[ACTIVITY] Using the records below, count the lines containing "hidden" and give only the total.

[DATASET]
★ ★ ★

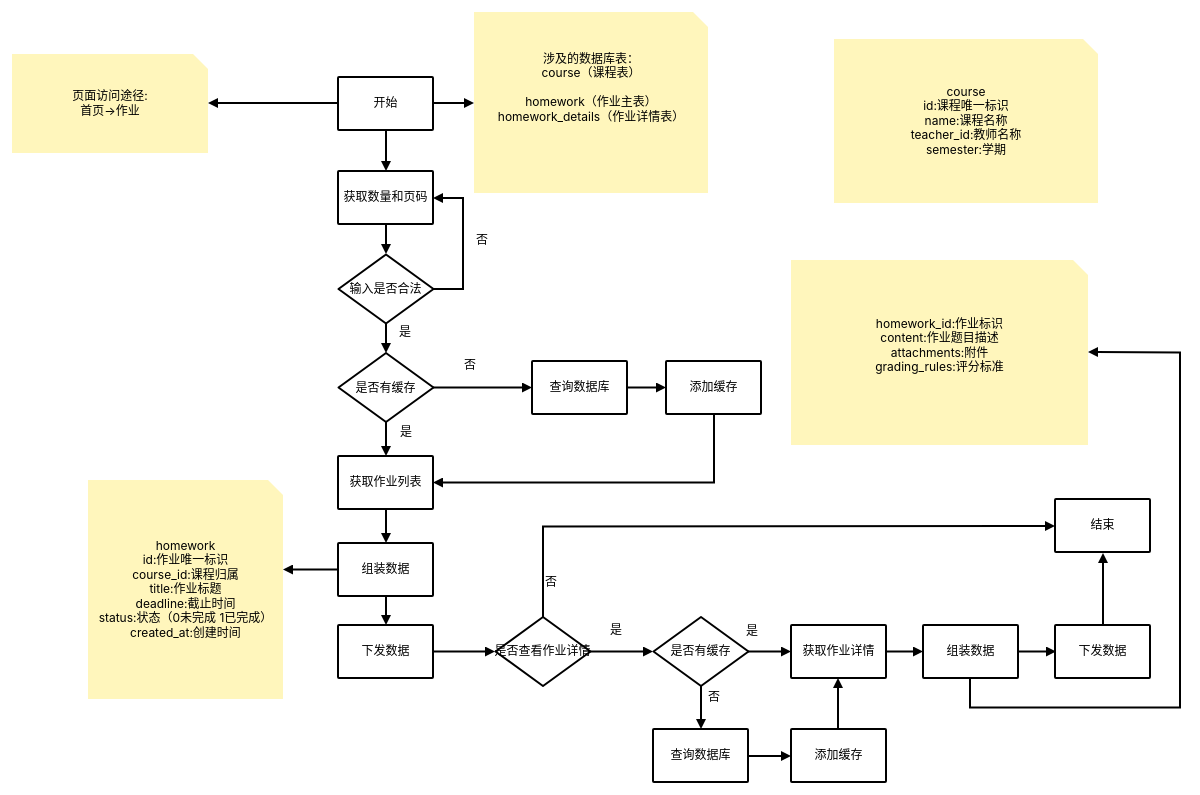
<!DOCTYPE html>
<html lang="zh-CN">
<head>
<meta charset="utf-8">
<title>作业流程图</title>
<style>
:root { --paper: #fff; --ink: #000; --note: #fff6bc; }
* { box-sizing: border-box; margin: 0; }
html, body { overflow: hidden; }
body { background: var(--paper); }
.flowchart {
  position: relative; width: 1200px; height: 795px; overflow: hidden;
  background: var(--paper); color: var(--ink);
  font: 12px/14.4px Inter, "Noto Sans CJK SC", sans-serif;
}
.connectors { position: absolute; inset: 0; }
.connectors .line { fill: none; stroke: var(--ink); stroke-width: 2; }
.connectors .arrow { marker-end: url(#arrowhead); }
.node, .note, .branch {
  position: absolute; left: var(--x); top: var(--y);
  display: flex; align-items: center; justify-content: center;
  text-align: center; white-space: nowrap;
}
.step { width: 97px; height: 55px; border: 2px solid var(--ink); border-radius: 2px; background: var(--paper); }
.decision { width: 97px; height: 70px; }
.note {
  width: var(--w); height: var(--h); background: var(--note);
  clip-path: polygon(0 0, calc(100% - 15px) 0, 100% 15px, 100% 100%, 0 100%);
}
.tables { padding-bottom: 29px; }
.details { padding-bottom: 14px; }
.branch { transform: translate(-50%, -50%); }
</style>
</head>
<body>
<main class="flowchart">
  <aside class="note" style="--x:12px;--y:54px;--w:196px;--h:99px"><p>页面访问途径:<br>首页→作业</p></aside>
  <aside class="note tables" style="--x:474px;--y:12px;--w:234px;--h:181px"><p>涉及的数据库表：<br>course（课程表）<br><br>homework（作业主表）<br>homework_details（作业详情表）</p></aside>
  <aside class="note" style="--x:834px;--y:39px;--w:264px;--h:164px"><p>course<br>id:课程唯一标识<br>name:课程名称<br>teacher_id:教师名称<br>semester:学期</p></aside>
  <aside class="note details" style="--x:791px;--y:260px;--w:297px;--h:185px"><p>homework_id:作业标识<br>content:作业题目描述<br>attachments:附件<br>grading_rules:评分标准</p></aside>
  <aside class="note" style="--x:88px;--y:480px;--w:195px;--h:219px"><p>homework<br>id:作业唯一标识<br>course_id:课程归属<br>title:作业标题<br>deadline:截止时间<br>status:状态（0未完成 1已完成）<br>created_at:创建时间</p></aside>

  <svg class="connectors" width="1200" height="795" viewBox="0 0 1200 795" aria-hidden="true">
    <defs>
      <marker id="arrowhead" markerUnits="userSpaceOnUse" markerWidth="10" markerHeight="10" refX="2" refY="5" orient="auto">
        <path d="M0 0L10 5L0 10z"/>
      </marker>
      <polygon id="diamond" class="line" points="0,-34.5 47.5,0 0,34.5 -47.5,0" stroke-linejoin="round"/>
    </defs>
    <g class="line">
      <path class="arrow" d="M338 103H216"/>
      <path class="arrow" d="M433 103H466"/>
      <path class="arrow" d="M386 130V163"/>
      <path class="arrow" d="M386 225V246"/>
      <path class="arrow" d="M433 289H463V198H441"/>
      <path class="arrow" d="M386 323V345"/>
      <path class="arrow" d="M433 387.5H524"/>
      <path class="arrow" d="M627 387.5H658"/>
      <path class="arrow" d="M714 414V482.5H441"/>
      <path class="arrow" d="M386 422V448"/>
      <path class="arrow" d="M386 509V535"/>
      <path class="arrow" d="M338 569.5H291"/>
      <path class="arrow" d="M386 596V617"/>
      <path class="arrow" d="M433 651.5H487"/>
      <path class="arrow" d="M543 617V526.5L1047 526"/>
      <path class="arrow" d="M590 651.5H645"/>
      <path class="arrow" d="M748 651.5H783"/>
      <path class="arrow" d="M701 686V721"/>
      <path class="arrow" d="M748 756H783"/>
      <path class="arrow" d="M838 729V686"/>
      <path class="arrow" d="M885 651.5H915"/>
      <path class="arrow" d="M1018 651.5H1048"/>
      <path class="arrow" d="M1103 625V561"/>
      <path class="arrow" d="M970 678V707.5H1180V352.5L1096 352"/>
    </g>
    <use href="#diamond" x="386" y="289"/>
    <use href="#diamond" x="386" y="387.5"/>
    <use href="#diamond" x="543" y="651.5"/>
    <use href="#diamond" x="701" y="651.5"/>
  </svg>

  <div class="node step" style="--x:337px;--y:76px">开始</div>
  <div class="node step" style="--x:337px;--y:170px">获取数量和页码</div>
  <div class="node decision" style="--x:337px;--y:254px">输入是否合法</div>
  <div class="node decision" style="--x:337px;--y:353px">是否有缓存</div>
  <div class="node step" style="--x:531px;--y:360px">查询数据库</div>
  <div class="node step" style="--x:665px;--y:360px">添加缓存</div>
  <div class="node step" style="--x:337px;--y:455px">获取作业列表</div>
  <div class="node step" style="--x:337px;--y:542px">组装数据</div>
  <div class="node step" style="--x:337px;--y:624px">下发数据</div>
  <div class="node decision" style="--x:494px;--y:616px">是否查看作业详情</div>
  <div class="node decision" style="--x:652px;--y:616px">是否有缓存</div>
  <div class="node step" style="--x:652px;--y:728px">查询数据库</div>
  <div class="node step" style="--x:790px;--y:728px">添加缓存</div>
  <div class="node step" style="--x:790px;--y:624px">获取作业详情</div>
  <div class="node step" style="--x:922px;--y:624px">组装数据</div>
  <div class="node step" style="--x:1054px;--y:624px">下发数据</div>
  <div class="node step" style="--x:1054px;--y:498px">结束</div>

  <span class="branch" style="--x:482px;--y:240px">否</span>
  <span class="branch" style="--x:405px;--y:332px">是</span>
  <span class="branch" style="--x:470px;--y:365px">否</span>
  <span class="branch" style="--x:406px;--y:432px">是</span>
  <span class="branch" style="--x:551px;--y:582px">否</span>
  <span class="branch" style="--x:616px;--y:630px">是</span>
  <span class="branch" style="--x:752px;--y:631px">是</span>
  <span class="branch" style="--x:714px;--y:697px">否</span>
</main>
</body>
</html>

★ ★ ★

[RESPONSE] 3